»»

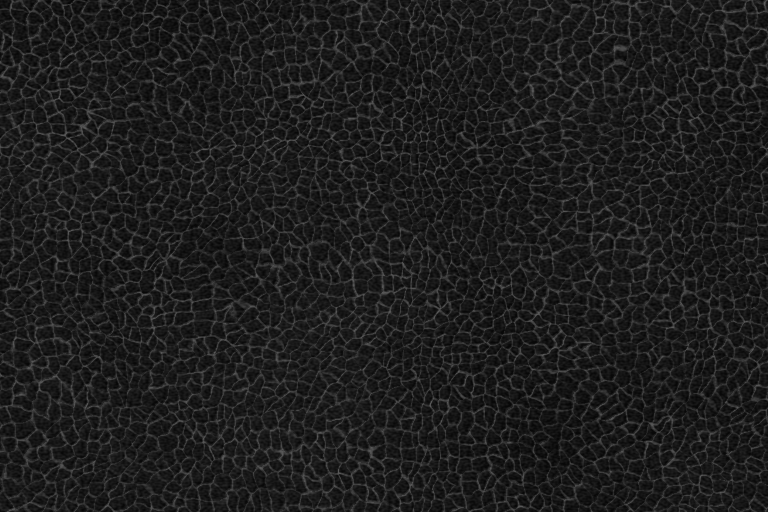
Write a WebGL 2 fragment shader that draws this texture.

```glsl
#version 300 es
precision highp float;
// Black pebbled leather: small irregular Voronoi pads parted by pale, thin creases.
// Gradient noise bends the pads and varies the creases; each crease is lit from
// the upper left, and a fine woven grain covers the whole hide.

#define CELLS 41.0          // pads per canvas height
#define JITTER 0.88         // irregularity of the pads
#define CREASE_WIDTH 0.15   // half width, in pads
#define CREASE_LIGHT 0.19   // brightness added by a strong crease
#define RELIEF 0.022        // shading of the pad shoulders
#define GRAIN 0.105         // strength of the fine grain
#define MOTTLE 0.022        // strength of the broad tone changes
#define BASE_TONE 0.081     // tone of the pad tops
#define FOLD_X 0.82         // place of the vertical fold, in canvas heights
#define LIGHT_DIR vec2(-0.78, 0.62)

uniform vec2 u_resolution;
out vec4 fragColor;

vec2 hash2(vec2 p) {
    vec3 q = fract(p.xyx * vec3(0.1031, 0.1030, 0.0973));
    q += dot(q, q.yzx + 33.33);
    return fract((q.xx + q.yz) * q.zy);
}

float cornerSlope(vec2 corner, vec2 offset) {
    float angle = 6.28318 * hash2(corner + 71.0).x;
    return dot(vec2(cos(angle), sin(angle)), offset);
}

float gradientNoise(vec2 p) {
    vec2 i = floor(p), f = fract(p);
    vec2 u = f * f * f * (f * (f * 6.0 - 15.0) + 10.0);
    vec2 e = vec2(0.0, 1.0);
    float low = mix(cornerSlope(i, f), cornerSlope(i + e.yx, f - e.yx), u.x);
    float high = mix(cornerSlope(i + e, f - e), cornerSlope(i + e.yy, f - e.yy), u.x);
    return mix(low, high, u.y);
}

vec2 noisePair(vec2 p) {
    return vec2(gradientNoise(p), gradientNoise(p + vec2(37.2, 81.7)));
}

vec2 padCentre(vec2 cell) {
    return cell + 0.5 + JITTER * (hash2(cell) - 0.5);
}

// Returns crease light in x and shoulder shading in y.
vec2 leatherPads(vec2 p, float width) {
    vec2 home = floor(p), nearest = home, toNearest = vec2(8.0);
    for (int y = -1; y <= 1; y++)
    for (int x = -1; x <= 1; x++) {
        vec2 cell = home + vec2(x, y);
        vec2 toCentre = padCentre(cell) - p;
        if (dot(toCentre, toCentre) < dot(toNearest, toNearest)) {
            toNearest = toCentre;
            nearest = cell;
        }
    }
    // Every bordering pad adds its crease, so junctions grow brighter.
    float crease = 0.0, shoulder = 0.0;
    for (int y = -2; y <= 2; y++)
    for (int x = -2; x <= 2; x++) {
        if (x == 0 && y == 0) continue;
        vec2 cell = nearest + vec2(x, y);
        vec2 toCentre = padCentre(cell) - p;
        vec2 normal = normalize(toCentre - toNearest);
        float edge = dot(0.5 * (toCentre + toNearest), normal);
        float facing = dot(normal, LIGHT_DIR);
        float strength = mix(0.2, 1.15, hash2(cell + nearest + 19.0).y);
        float line = 1.0 - smoothstep(0.0, width, edge);
        crease += strength * line * (1.0 + 0.4 * facing);
        shoulder += facing * (1.0 - smoothstep(0.0, 0.42, edge));
    }
    return vec2(1.0 - exp(-1.5 * crease), clamp(shoulder, -1.0, 1.0));
}

void main() {
    vec2 uv = gl_FragCoord.xy / u_resolution.y;
    float pixel = 1.0 / u_resolution.y;

    // Bend the hide, and squeeze the pads along a wavering vertical fold.
    vec2 hide = uv + 0.045 * noisePair(uv * 3.5) + 0.012 * noisePair(uv * 13.0);
    float foldOffset = uv.x - FOLD_X - 0.06 * gradientNoise(vec2(3.0, uv.y * 4.0));
    hide.x += 0.022 * tanh(foldOffset / 0.05);
    vec2 p = hide * CELLS + 0.28 * noisePair(uv * CELLS * 1.3) + 50.0;

    float width = max(CREASE_WIDTH, 1.1 * pixel * CELLS);
    vec2 pads = leatherPads(p, width);

    // Creases fade and sharpen in patches.
    float patches = 0.88 + 0.4 * gradientNoise(uv * 6.0 + 9.0)
                  + 0.6 * gradientNoise(uv * 31.0 + 4.0);
    float crease = pads.x * clamp(patches, 0.3, 1.25);

    // Fine grain, slightly longer across than down.
    float grain = gradientNoise(uv * vec2(150.0, 215.0) + 5.3)
                + 0.5 * gradientNoise(uv * vec2(85.0, 110.0) + 17.9);
    float mottle = gradientNoise(uv * 2.3 + 2.0) + 0.5 * gradientNoise(uv * 7.0 + 6.0);

    float tone = BASE_TONE + CREASE_LIGHT * crease + RELIEF * pads.y;
    tone += GRAIN * grain * (0.75 + 0.5 * crease) + MOTTLE * mottle;
    fragColor = vec4(vec3(clamp(tone, 0.03, 0.34)), 1.0);
}
```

««

Task requirements – Copy all the material above exactly, but skip each image.

Answer to the exercise –
Write a WebGL 2 fragment shader that draws this texture.

```glsl
#version 300 es
precision highp float;
// Black pebbled leather: small irregular Voronoi pads parted by pale, thin creases.
// Gradient noise bends the pads and varies the creases; each crease is lit from
// the upper left, and a fine woven grain covers the whole hide.

#define CELLS 41.0          // pads per canvas height
#define JITTER 0.88         // irregularity of the pads
#define CREASE_WIDTH 0.15   // half width, in pads
#define CREASE_LIGHT 0.19   // brightness added by a strong crease
#define RELIEF 0.022        // shading of the pad shoulders
#define GRAIN 0.105         // strength of the fine grain
#define MOTTLE 0.022        // strength of the broad tone changes
#define BASE_TONE 0.081     // tone of the pad tops
#define FOLD_X 0.82         // place of the vertical fold, in canvas heights
#define LIGHT_DIR vec2(-0.78, 0.62)

uniform vec2 u_resolution;
out vec4 fragColor;

vec2 hash2(vec2 p) {
    vec3 q = fract(p.xyx * vec3(0.1031, 0.1030, 0.0973));
    q += dot(q, q.yzx + 33.33);
    return fract((q.xx + q.yz) * q.zy);
}

float cornerSlope(vec2 corner, vec2 offset) {
    float angle = 6.28318 * hash2(corner + 71.0).x;
    return dot(vec2(cos(angle), sin(angle)), offset);
}

float gradientNoise(vec2 p) {
    vec2 i = floor(p), f = fract(p);
    vec2 u = f * f * f * (f * (f * 6.0 - 15.0) + 10.0);
    vec2 e = vec2(0.0, 1.0);
    float low = mix(cornerSlope(i, f), cornerSlope(i + e.yx, f - e.yx), u.x);
    float high = mix(cornerSlope(i + e, f - e), cornerSlope(i + e.yy, f - e.yy), u.x);
    return mix(low, high, u.y);
}

vec2 noisePair(vec2 p) {
    return vec2(gradientNoise(p), gradientNoise(p + vec2(37.2, 81.7)));
}

vec2 padCentre(vec2 cell) {
    return cell + 0.5 + JITTER * (hash2(cell) - 0.5);
}

// Returns crease light in x and shoulder shading in y.
vec2 leatherPads(vec2 p, float width) {
    vec2 home = floor(p), nearest = home, toNearest = vec2(8.0);
    for (int y = -1; y <= 1; y++)
    for (int x = -1; x <= 1; x++) {
        vec2 cell = home + vec2(x, y);
        vec2 toCentre = padCentre(cell) - p;
        if (dot(toCentre, toCentre) < dot(toNearest, toNearest)) {
            toNearest = toCentre;
            nearest = cell;
        }
    }
    // Every bordering pad adds its crease, so junctions grow brighter.
    float crease = 0.0, shoulder = 0.0;
    for (int y = -2; y <= 2; y++)
    for (int x = -2; x <= 2; x++) {
        if (x == 0 && y == 0) continue;
        vec2 cell = nearest + vec2(x, y);
        vec2 toCentre = padCentre(cell) - p;
        vec2 normal = normalize(toCentre - toNearest);
        float edge = dot(0.5 * (toCentre + toNearest), normal);
        float facing = dot(normal, LIGHT_DIR);
        float strength = mix(0.2, 1.15, hash2(cell + nearest + 19.0).y);
        float line = 1.0 - smoothstep(0.0, width, edge);
        crease += strength * line * (1.0 + 0.4 * facing);
        shoulder += facing * (1.0 - smoothstep(0.0, 0.42, edge));
    }
    return vec2(1.0 - exp(-1.5 * crease), clamp(shoulder, -1.0, 1.0));
}

void main() {
    vec2 uv = gl_FragCoord.xy / u_resolution.y;
    float pixel = 1.0 / u_resolution.y;

    // Bend the hide, and squeeze the pads along a wavering vertical fold.
    vec2 hide = uv + 0.045 * noisePair(uv * 3.5) + 0.012 * noisePair(uv * 13.0);
    float foldOffset = uv.x - FOLD_X - 0.06 * gradientNoise(vec2(3.0, uv.y * 4.0));
    hide.x += 0.022 * tanh(foldOffset / 0.05);
    vec2 p = hide * CELLS + 0.28 * noisePair(uv * CELLS * 1.3) + 50.0;

    float width = max(CREASE_WIDTH, 1.1 * pixel * CELLS);
    vec2 pads = leatherPads(p, width);

    // Creases fade and sharpen in patches.
    float patches = 0.88 + 0.4 * gradientNoise(uv * 6.0 + 9.0)
                  + 0.6 * gradientNoise(uv * 31.0 + 4.0);
    float crease = pads.x * clamp(patches, 0.3, 1.25);

    // Fine grain, slightly longer across than down.
    float grain = gradientNoise(uv * vec2(150.0, 215.0) + 5.3)
                + 0.5 * gradientNoise(uv * vec2(85.0, 110.0) + 17.9);
    float mottle = gradientNoise(uv * 2.3 + 2.0) + 0.5 * gradientNoise(uv * 7.0 + 6.0);

    float tone = BASE_TONE + CREASE_LIGHT * crease + RELIEF * pads.y;
    tone += GRAIN * grain * (0.75 + 0.5 * crease) + MOTTLE * mottle;
    fragColor = vec4(vec3(clamp(tone, 0.03, 0.34)), 1.0);
}
```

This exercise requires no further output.